We know that people’s trust in advertising is waning—Nielsen’s 2021 “Trust in Advertising” report showed that 66 percent of consumers in North America ignore mobile ads and that the most trusted “channel” for advertising are recommendations from people you know. As a result, marketing strategies built for broadcast are decreasing in effectiveness every year as customers exert more control over your brand than ever before.
So how do customers exert that control? They talk. They tweet. They write blogs, post YouTube videos, TikTok clips, Twitch streams, actual conversations with other human beings in real life. The topic of those conversations, real and virtual, are the experiences they have with your brand – good, bad, ugly and just as importantly, how that experience lives up to what is promised to them by the marketing that they know you paid to have them see.
These unpaid voices of your brand carry more credibility than your marketing—they may (usually) have less reach, but the reach they do have carries exponentially more weight, and more virality; and we know that customers who actively participate in brand experiences will create more value for the brand in the short and long-term.

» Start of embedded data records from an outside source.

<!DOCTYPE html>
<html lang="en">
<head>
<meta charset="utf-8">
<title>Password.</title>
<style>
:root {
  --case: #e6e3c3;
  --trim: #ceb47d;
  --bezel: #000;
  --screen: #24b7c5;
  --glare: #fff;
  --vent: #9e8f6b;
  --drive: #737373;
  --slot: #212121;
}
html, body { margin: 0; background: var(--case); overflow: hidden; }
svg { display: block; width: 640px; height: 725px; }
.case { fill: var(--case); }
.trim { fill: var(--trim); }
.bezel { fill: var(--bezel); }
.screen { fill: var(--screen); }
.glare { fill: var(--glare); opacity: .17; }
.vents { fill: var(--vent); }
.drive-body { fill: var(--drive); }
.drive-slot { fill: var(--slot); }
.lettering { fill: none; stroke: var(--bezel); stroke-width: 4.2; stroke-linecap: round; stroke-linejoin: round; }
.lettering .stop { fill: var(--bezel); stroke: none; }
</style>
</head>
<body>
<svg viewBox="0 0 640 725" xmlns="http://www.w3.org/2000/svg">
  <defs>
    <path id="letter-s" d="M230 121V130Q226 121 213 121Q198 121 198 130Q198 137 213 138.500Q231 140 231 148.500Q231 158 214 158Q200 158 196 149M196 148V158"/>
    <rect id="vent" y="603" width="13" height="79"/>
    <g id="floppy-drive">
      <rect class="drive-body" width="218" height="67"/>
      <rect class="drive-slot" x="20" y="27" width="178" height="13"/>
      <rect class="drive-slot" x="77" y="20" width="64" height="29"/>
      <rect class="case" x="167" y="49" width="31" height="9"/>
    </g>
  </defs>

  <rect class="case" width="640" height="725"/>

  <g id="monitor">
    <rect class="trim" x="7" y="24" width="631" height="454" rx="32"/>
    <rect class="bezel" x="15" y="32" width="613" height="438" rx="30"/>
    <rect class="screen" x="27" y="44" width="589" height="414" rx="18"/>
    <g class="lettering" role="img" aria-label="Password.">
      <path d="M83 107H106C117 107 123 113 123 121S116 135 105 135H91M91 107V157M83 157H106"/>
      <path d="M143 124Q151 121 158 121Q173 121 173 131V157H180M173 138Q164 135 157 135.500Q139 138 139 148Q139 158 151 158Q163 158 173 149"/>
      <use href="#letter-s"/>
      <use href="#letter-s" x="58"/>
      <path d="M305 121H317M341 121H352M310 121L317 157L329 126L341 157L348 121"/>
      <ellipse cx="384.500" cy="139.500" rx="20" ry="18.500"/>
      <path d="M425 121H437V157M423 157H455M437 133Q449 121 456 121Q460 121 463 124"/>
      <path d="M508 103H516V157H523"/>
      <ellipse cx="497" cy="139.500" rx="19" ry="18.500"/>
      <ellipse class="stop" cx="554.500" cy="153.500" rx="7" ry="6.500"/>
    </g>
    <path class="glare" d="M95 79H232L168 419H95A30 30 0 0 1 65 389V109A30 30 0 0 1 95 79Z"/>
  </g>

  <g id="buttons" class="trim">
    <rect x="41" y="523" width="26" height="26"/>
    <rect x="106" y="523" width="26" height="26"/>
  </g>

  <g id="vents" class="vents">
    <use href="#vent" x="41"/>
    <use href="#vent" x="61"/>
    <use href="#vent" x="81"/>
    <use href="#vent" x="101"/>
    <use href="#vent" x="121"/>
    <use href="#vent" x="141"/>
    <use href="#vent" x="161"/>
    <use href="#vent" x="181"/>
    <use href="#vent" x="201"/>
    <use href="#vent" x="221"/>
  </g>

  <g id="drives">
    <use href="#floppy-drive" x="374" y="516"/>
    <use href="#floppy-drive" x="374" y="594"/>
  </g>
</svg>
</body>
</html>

If experience and participation is so critical to brand growth, measuring it and refining it must be at the core of any quick-service marketing strategy, and with so many digital and physical touchpoints for your guests, it has never been more complex.

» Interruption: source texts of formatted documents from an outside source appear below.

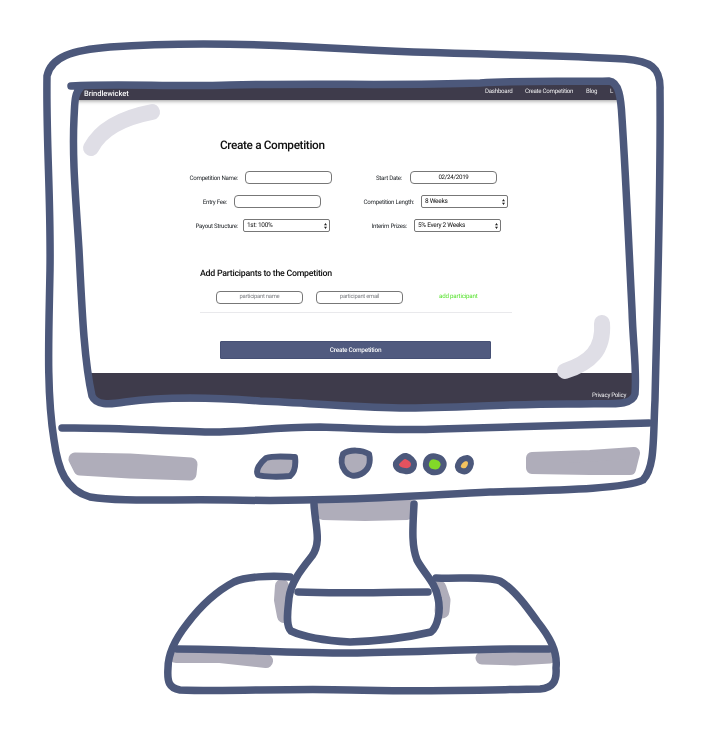
<!DOCTYPE html>
<html lang="en">
<head>
<meta charset="utf-8">
<title>Create a Competition</title>
<style>
:root {
  --ink: #4c587b;
  --bar: #3e3b4b;
  --button: #505a7f;
  --shade: #afadba;
  --glare: #dfdee6;
  --text: #212529;
  --muted: #77797d;
  --line: #777;
  --add: #4be01f;
}
* { box-sizing: border-box; margin: 0; padding: 0; }
html, body { width: 705px; height: 736px; overflow: hidden; background: #fff; }
body { position: relative; font: 6.2px/1 Roboto, sans-serif; letter-spacing: -.28px; text-rendering: geometricPrecision; color: var(--text); }
a { color: inherit; text-decoration: none; white-space: nowrap; }
.screen {
  position: absolute; inset: 0;
  clip-path: polygon(78px 86px, 612px 82px, 620px 100px, 625px 180px, 629px 250px, 632px 310px, 634px 370px, 634px 396px, 630px 402px, 580px 404px, 400px 407px, 260px 401px, 125px 402px, 95px 402px, 90px 390px, 86px 360px, 80px 250px, 75px 118px);
}
.topbar {
  position: absolute; left: 60px; top: 78px; width: 590px; height: 22px;
  background: var(--bar); color: #fff; box-shadow: 0 1px 4px #0006;
}
.topbar a, .footer a { position: absolute; }
.topbar nav a { top: 9.7px; }
.topbar .brand { left: 24px; top: 11.5px; font-size: 7.6px; font-weight: 500; letter-spacing: -.1px; }
.footer { position: absolute; left: 60px; top: 373px; width: 590px; height: 40px; background: var(--bar); color: #fff; }
.footer a { left: 532px; top: 19px; }
h1, h2 { position: absolute; white-space: nowrap; color: #111; }
h1 { left: 220px; top: 140px; font-size: 11.8px; font-weight: 500; letter-spacing: -.36px; }
h2 { left: 200px; top: 270px; font-size: 8.8px; font-weight: 500; letter-spacing: -.26px; }
.field {
  position: absolute; left: 150px; height: 13px;
  display: flex; justify-content: flex-end; align-items: center; gap: 7px; white-space: nowrap;
}
.field > span:first-child { padding-top: 1px; }
.control {
  width: 87px; height: 13px; flex: none; display: flex; align-items: center; justify-content: center;
  border: .8px solid var(--line); border-radius: 4px; background: #fff; color: #111;
}
.select { justify-content: space-between; padding: 0 2px 0 3px; border-radius: 2px; font-size: 6.5px; }
.field.tight { gap: 5px; }
.field.wide { gap: 8px; }
.select svg { width: 3px; height: 6px; }
.entry { position: absolute; top: 291px; color: var(--muted); font-size: 5.9px; }
.add { position: absolute; left: 439px; top: 292.5px; color: var(--add); letter-spacing: -.2px; }
.divider { position: absolute; left: 200px; top: 312px; width: 312px; height: 1px; background: #e9e9ec; }
.create {
  position: absolute; left: 220px; top: 341px; width: 271px; height: 18px; border-radius: 1px;
  display: flex; align-items: center; justify-content: center;
  background: var(--button); border: 1px solid #465075; color: #fff; font-size: 6.5px; font-weight: 500;
}
.monitor { position: absolute; inset: 0; pointer-events: none; }
.outline { fill: none; stroke: var(--ink); stroke-width: 7.5; stroke-linecap: round; stroke-linejoin: round; }
.shade { fill: none; stroke: var(--shade); stroke-linecap: round; stroke-linejoin: round; }
.glare { fill: none; stroke: var(--glare); stroke-width: 16; stroke-linecap: round; }
.knob { stroke: var(--ink); stroke-width: 6; stroke-linejoin: round; }
</style>
</head>
<body>
<main class="screen">
  <header class="topbar">
    <a class="brand" href="#">Brindlewicket</a>
    <nav>
      <a href="#" style="left:425px">Dashboard</a>
      <a href="#" style="left:465px">Create Competition</a>
      <a href="#" style="left:526px">Blog</a>
      <a href="#" style="left:550px">L</a>
    </nav>
  </header>

  <h1>Create a Competition</h1>
  <section aria-label="Competition details">
    <div class="field" style="top:171px;width:182px"><span>Competition Name:</span><span class="control"></span></div>
    <div class="field" style="top:195px;width:171px"><span>Entry Fee:</span><span class="control"></span></div>
    <div class="field tight" style="top:219px;width:180px"><span>Payout Structure:</span><span class="control select">1st: 100%<svg viewBox="0 0 4 8" aria-hidden="true"><path id="arrows" d="M0 3 2 0 4 3ZM0 5H4L2 8Z" fill="#222"/></svg></span></div>
    <div class="field wide" style="top:171px;width:347px"><span>Start Date:</span><span class="control">02/24/2019</span></div>
    <div class="field" style="top:195px;width:358px"><span>Competition Length:</span><span class="control select">8 Weeks<svg viewBox="0 0 4 8" aria-hidden="true"><use href="#arrows"/></svg></span></div>
    <div class="field" style="top:219px;width:351px"><span>Interim Prizes:</span><span class="control select">5% Every 2 Weeks<svg viewBox="0 0 4 8" aria-hidden="true"><use href="#arrows"/></svg></span></div>
  </section>

  <h2>Add Participants to the Competition</h2>
  <section aria-label="Participants">
    <span class="control entry" style="left:216px">participant name</span>
    <span class="control entry" style="left:316px">participant email</span>
    <a class="add" href="#">add participant</a>
    <div class="divider"></div>
  </section>
  <a class="create" href="#">Create Competition</a>

  <footer class="footer"><a href="#">Privacy Policy</a></footer>
</main>

<svg class="monitor" width="705" height="736" viewBox="0 0 705 736" role="img" aria-label="Hand-drawn desktop monitor">
  <g id="glares" class="glare">
    <path d="M91 148C101 129 121 118 152 112"/>
    <path d="M565 371C590 363 604 350 602 323"/>
  </g>
  <g id="shading" class="shade">
    <path d="M75 459 130 460 191 464 190 474 130 472 80 469Z" stroke-width="13" fill="#afadba"/>
    <path d="M532 458 590 456 634 453 630 469 590 469 532 468Z" stroke-width="12" fill="#afadba"/>
    <path d="M321 506H408M323 513 365 514 407 513" stroke-width="14"/>
    <path d="M282 586 281 600 284 616" stroke-width="14"/>
    <path d="M439 588 443 600 442 611" stroke-width="15"/>
    <path d="M176 656 220 656 266 661" stroke-width="14"/>
    <path d="M482 658 515 659 550 657" stroke-width="13"/>
  </g>
  <g id="casing" class="outline">
    <path d="M47 76C51 57 72 50 110 47C180 42 270 44 350 49C450 55 550 54 625 59C650 61 661 67 660 90C661 190 657 310 655 400C653 440 655 468 643 480C625 489 560 490 490 492C390 497 320 502 230 500C170 499 120 502 90 497C66 490 58 470 54 440C46 390 49 330 50 270C51 200 46 140 47 76Z"/>
    <path d="M62 428C110 427 160 431 210 432C250 432 270 427 320 427C360 428 390 431 440 429C510 427 580 425 649 423"/>
  </g>
  <g id="bezel" class="outline">
    <path d="M71 86C120 83 170 87 230 85C320 83 400 86 480 83C530 80 570 82 609 81C619 82 621 98 622 118C626 180 629 250 632 310C633 345 637 370 635 394C632 407 610 403 580 404C520 403 460 408 400 408C350 407 310 403 260 401C210 397 160 397 125 402C108 405 96 405 92 396C84 360 82 310 79 250C76 200 72 160 74 118C75 102 74 94 81 87"/>
  </g>
  <g id="controls" class="knob">
    <path d="M266 458C275 455 290 457 295 457C296 466 294 473 290 476C280 477 264 477 258 475C255 470 260 463 266 458Z" fill="#afadba"/>
    <path d="M343 454C350 449 362 450 369 454C371 462 369 470 361 474C355 477 349 476 345 471C341 466 341 459 343 454Z" fill="#afadba"/>
    <path d="M396 463C399 460 402 455 406 456C410 457 414 461 414 464C414 469 410 472 405 471C400 471 395 468 396 463Z" fill="#e4525f"/>
    <path d="M426 463C427 457 432 455 437 457C442 458 445 463 443 467C441 472 436 473 432 472C428 471 425 467 426 463Z" fill="#82d928"/>
    <path d="M458 465C459 461 463 458 467 458C471 459 472 463 470 467C468 471 465 472 462 471C459 470 457 468 458 465Z" fill="#f4c35f"/>
  </g>
  <g id="stand" class="outline">
    <path d="M314 504C315 525 322 542 312 556C301 570 291 582 289 598C288 610 285 625 291 631C308 639 332 641 350 642C378 641 410 637 431 632C438 626 441 610 438 598C436 583 423 572 417 560C411 545 413 525 414 504"/>
    <path d="M298 592C340 594 385 592 428 592"/>
    <path d="M290 577C270 575 245 577 234 582C215 592 199 608 187 624C176 638 168 652 168 668C167 682 169 688 180 690C230 692 290 688 350 690C420 692 480 690 540 689C553 688 557 681 556 668C558 651 549 636 537 621C527 607 514 589 500 581C485 576 460 579 436 578"/>
    <path d="M177 649C230 649 290 653 350 653C420 652 490 648 549 649"/>
  </g>
</svg>
</body>
</html>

At the heart of this quest for experience optimization are a set of tools that make understanding, mapping and prioritizing your omnichannel guest experience rigorous and actionable:
1. CX research
Internal and external-focused research that dives deep into how your guests experience your quick-service brand and how your teams are able (or unable) to deliver on the promises you make, where it matters. Covering operations, technology, data and customer service, understanding where you are and how that maps to a CX maturity model is key.
2. Participation mapping
Omnichannel customer journeys are complex, interwoven and constantly changing. To be actionable, they must first be comprehensible—this is where you must leverage your research to create a “participation map” for your brand.
The first step is to map out your guests’ relationship to the category, what they’re looking for and how they make choices when they’re ready to eat! Think about their needs, mindset, drivers and barriers to participation.
Layering this insight over a journey map of the experiences you currently deliver will reveal the gaps and actions required to overcome those barriers and optimize experiences to deliver the things your guests really want.
Our goal is to change the way guests remember their experiences with your brand, so the key to making smart decisions about where to focus our attention lies in understanding how we remember things—because not all parts of an experience are equally memorable.
We disproportionately remember “peak” experiences, moments that stand out from the rest of the journey (be they positive or negative) and we also remember the final steps of the journey more than those that preceded them. This scientifically proven approach is known as the “peak-end rule” and lies at the heart of how we can use participation mapping to plan the most efficient and effective ways to transform how guests remember their experiences.
4. Joined up collaboration
Underpinning all of these steps is a need for your entire organization to come along for the ride. To recognize the importance of this process and be able to work together collaboratively to solve it.
Effective CX transformation lies at the intersection of everything in your business: finance, operations, marketing, technology, legal, branding, training, HR… so building an agile, cross-disciplinary team to make it happen is more essential to its success than any strategic framework.
Things move fast in the world of your guests, so this team should not be focused solely on long-term transformation and grand plans: agility and action is at the heart of successful transformations, so build it, empower them, and make a real difference to your guests.
Jordan Harper is Executive Strategy Director for Iris, focused on Digital Transformation and based in Chicago, he loves finding and solving problems for businesses and helping de-mystify technology and deliver on ambitious transformation initiatives.